Even low-ratio compression changes what readers see

July 1, 2008

Changes in images introduced by compression algorithms at levels as low as 8:1 can be observed by readers when they are compared with uncompressed images, according to a research report presented at the SIIM conference. Researchers were unable to say what impact compression has on diagnosis, however, as the study did not address this question.

Changes in images introduced by compression algorithms at levels as low as 8:1 can be observed by readers when they are compared with uncompressed images, according to a research report presented at the SIIM conference. Researchers were unable to say what impact compression has on diagnosis, however, as the study did not address this question.

The study included nearly 15,000 images at three institutions. Readers were asked to flip between compressed and uncompressed images and to say whether they noticed any difference in the two groups. The readers found differences between 8:1 compressed and uncompressed images 78% of the time. The figures for 12:1 compression were 95% and for 16:1 compression, 99%.

The researchers concluded that even mild compression changes images in ways that are perceptible.
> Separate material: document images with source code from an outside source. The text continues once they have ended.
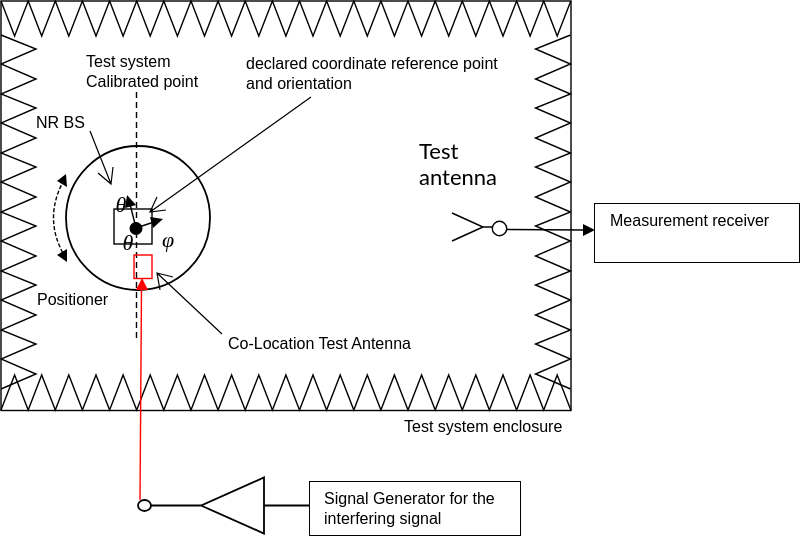
<!DOCTYPE html>
<html lang="en">
<head>
<meta charset="utf-8">
<title>Test system enclosure diagram</title>
<style>
:root { --ink: #000; --signal: #f00; --paper: #fff; }
* { box-sizing: border-box; margin: 0; }
body { width: 801px; height: 537px; overflow: hidden; background: var(--paper); }
.diagram { position: relative; width: 801px; height: 537px; overflow: hidden; color: var(--ink); font: 16px/20px "Liberation Sans", Arial, sans-serif; }
.wiring { position: absolute; inset: 0; display: block; fill: none; stroke: var(--ink); stroke-width: 1.4; }
.solid { fill: var(--ink); stroke: none; }
.signal { stroke: var(--signal); }
.signal-head { fill: var(--signal); stroke: none; }
.angles { fill: var(--ink); stroke: none; font: italic 22px "Liberation Serif", serif; text-anchor: middle; }
.label, .device { position: absolute; white-space: nowrap; }
.device { border: 1.5px solid var(--ink); background: var(--paper); }
.calibrated { left: 86px; top: 52px; }
.reference { left: 246px; top: 54px; }
.base-station { left: 36px; top: 113px; }
.positioner { left: 37px; top: 290px; }
.co-location { left: 228px; top: 334px; }
.enclosure { left: 404px; top: 417px; }
.test-antenna { left: 419px; top: 138px; font: 22px/26px Lato, sans-serif; }
.receiver { left: 594px; top: 203px; width: 206px; height: 60px; padding: 7px 15px; }
.generator { left: 309px; top: 481px; width: 212px; height: 55px; padding: 7px 14px; }
</style>
</head>
<body>
<main class="diagram">
  <svg class="wiring" width="801" height="537" viewBox="0 0 801 537" aria-hidden="true">
    <defs>
      <path id="row-teeth" d="M1 1l13.6 35 13.6-35 13.5 35 13.6-35 13.5 35 13.6-35 13.6 35 13.6-35 13.5 35 13.6-35 13.5 35 13.6-35 13.6 35 13.6-35 13.5 35 13.6-35 13.5 35 13.6-35 13.6 35 13.6-35 13.5 35 13.6-35 13.5 35 13.6-35 13.6 35 13.6-35 13.5 35 13.6-35 13.5 35 13.6-35 13.6 35 13.6-35 13.5 35 13.6-35 13.5 35 13.6-35 13.6 35 13.6-35 13.5 35 13.6-35 13.5 35 13.6-35"/>
      <path id="side-teeth" d="M1 35l35 14-35 15 35 15-35 15 35 14-35 15 35 15-35 15 35 14-35 15 35 15-35 15 35 14-35 15 35 15-35 15 35 14-35 15 35 15-35 15 35 14-35 15 35 15-35 15"/>
    </defs>

    <g class="absorber-walls">
      <rect x="1" y="1" width="570" height="409.5"/>
      <use href="#row-teeth"/>
      <use href="#row-teeth" transform="translate(0 411) scale(1 -1)"/>
      <use href="#side-teeth"/>
      <use href="#side-teeth" transform="translate(571.5 0) scale(-1 1)"/>
    </g>

    <g class="turntable">
      <circle cx="138" cy="218" r="72" stroke-width="1.8"/>
      <line x1="136.5" y1="92" x2="136.5" y2="342" stroke-dasharray="6 4"/>
      <rect x="114" y="209" width="38" height="35"/>
      <circle class="solid" cx="136" cy="228.500" r="6.5"/>
      <path d="M136 228L130 204M136 228L154 222"/>
      <polygon class="solid" points="127,195 125,208 136,205"/>
      <polygon class="solid" points="163,219 150,217 153,228"/>
      <path d="M64 180Q43 218 64 255" stroke-dasharray="4 2"/>
      <polygon class="solid" points="66,174 57,181 67,187"/>
      <polygon class="solid" points="67,262 57,255 67,249"/>
      <g class="angles">
        <text x="121" y="212">θ</text>
        <text x="128" y="250">θ</text>
        <text x="168" y="247">φ</text>
      </g>
    </g>

    <g class="callouts" stroke-width="1.2">
      <path d="M90 131L111 184M98 173L111 184 113 167"/>
      <path d="M311 97L150 212M157 197L150 212 166 210"/>
      <path d="M222 334L157 273M160 290L157 273 173 277"/>
    </g>

    <g class="interferer">
      <rect class="signal" x="134" y="255" width="18" height="23.500"/>
      <line class="signal" x1="140" y1="500" x2="141.500" y2="288"/>
      <polygon class="signal-head" points="142,278 136,290 148,290"/>
      <g stroke-width="1.8">
        <ellipse cx="144.500" cy="505.500" rx="6.500" ry="5.500"/>
        <path d="M151 505.500H201L264 477.500V533.500L201 505.500M264 505.500H310"/>
      </g>
    </g>

    <g class="receive-path">
      <path d="M452 213L483 227 452 241M483 227H492" stroke-width="1.5"/>
      <circle cx="499.500" cy="228.500" r="7.2"/>
      <line x1="507" y1="229.500" x2="585" y2="230"/>
      <polygon class="solid" points="595,230 583,224 583,236"/>
    </g>
  </svg>

  <p class="label calibrated">Test system<br>Calibrated point</p>
  <p class="label reference">declared coordinate reference point<br>and orientation</p>
  <p class="label base-station">NR BS</p>
  <p class="label positioner">Positioner</p>
  <p class="label co-location">Co-Location Test Antenna</p>
  <p class="label enclosure">Test system enclosure</p>
  <p class="label test-antenna">Test<br>antenna</p>
  <p class="device receiver">Measurement receiver</p>
  <p class="device generator">Signal Generator for the<br>interfering signal</p>
</main>
</body>
</html>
But the perceived differences cannot yet be linked to diagnostic performance.

The study used a "flicker" method to compare compressed and uncompressed images. Readers can scroll between images shown in rapid succession, which creates a sense of motion when the two are different, said Elizabeth Krupinski, Ph.D., one of the principal researchers. That perception of motion may cue readers to the differences.

The test looked at thin-slice (0.625 to 1 mm) images from CT scans of the chest, abdomen, and pelvis. Interestingly, radiologists saw no difference between compressed and uncompressed images 38% of the time, said Krupinski, a professor of radiology at the University of Arizona.

That figure for Ph.D. readers was 28% and for residents, 29%.

"The trend is for radiologists to be more tolerant of differences or less sensitive," Krupinksi said.

Other researchers in the study were Dr. Bradley Erickson of the Mayo Clinic in Rochester, MN, and Katherine Andriole, Ph.D., of Brigham and Women's Hospital, Harvard Medical School.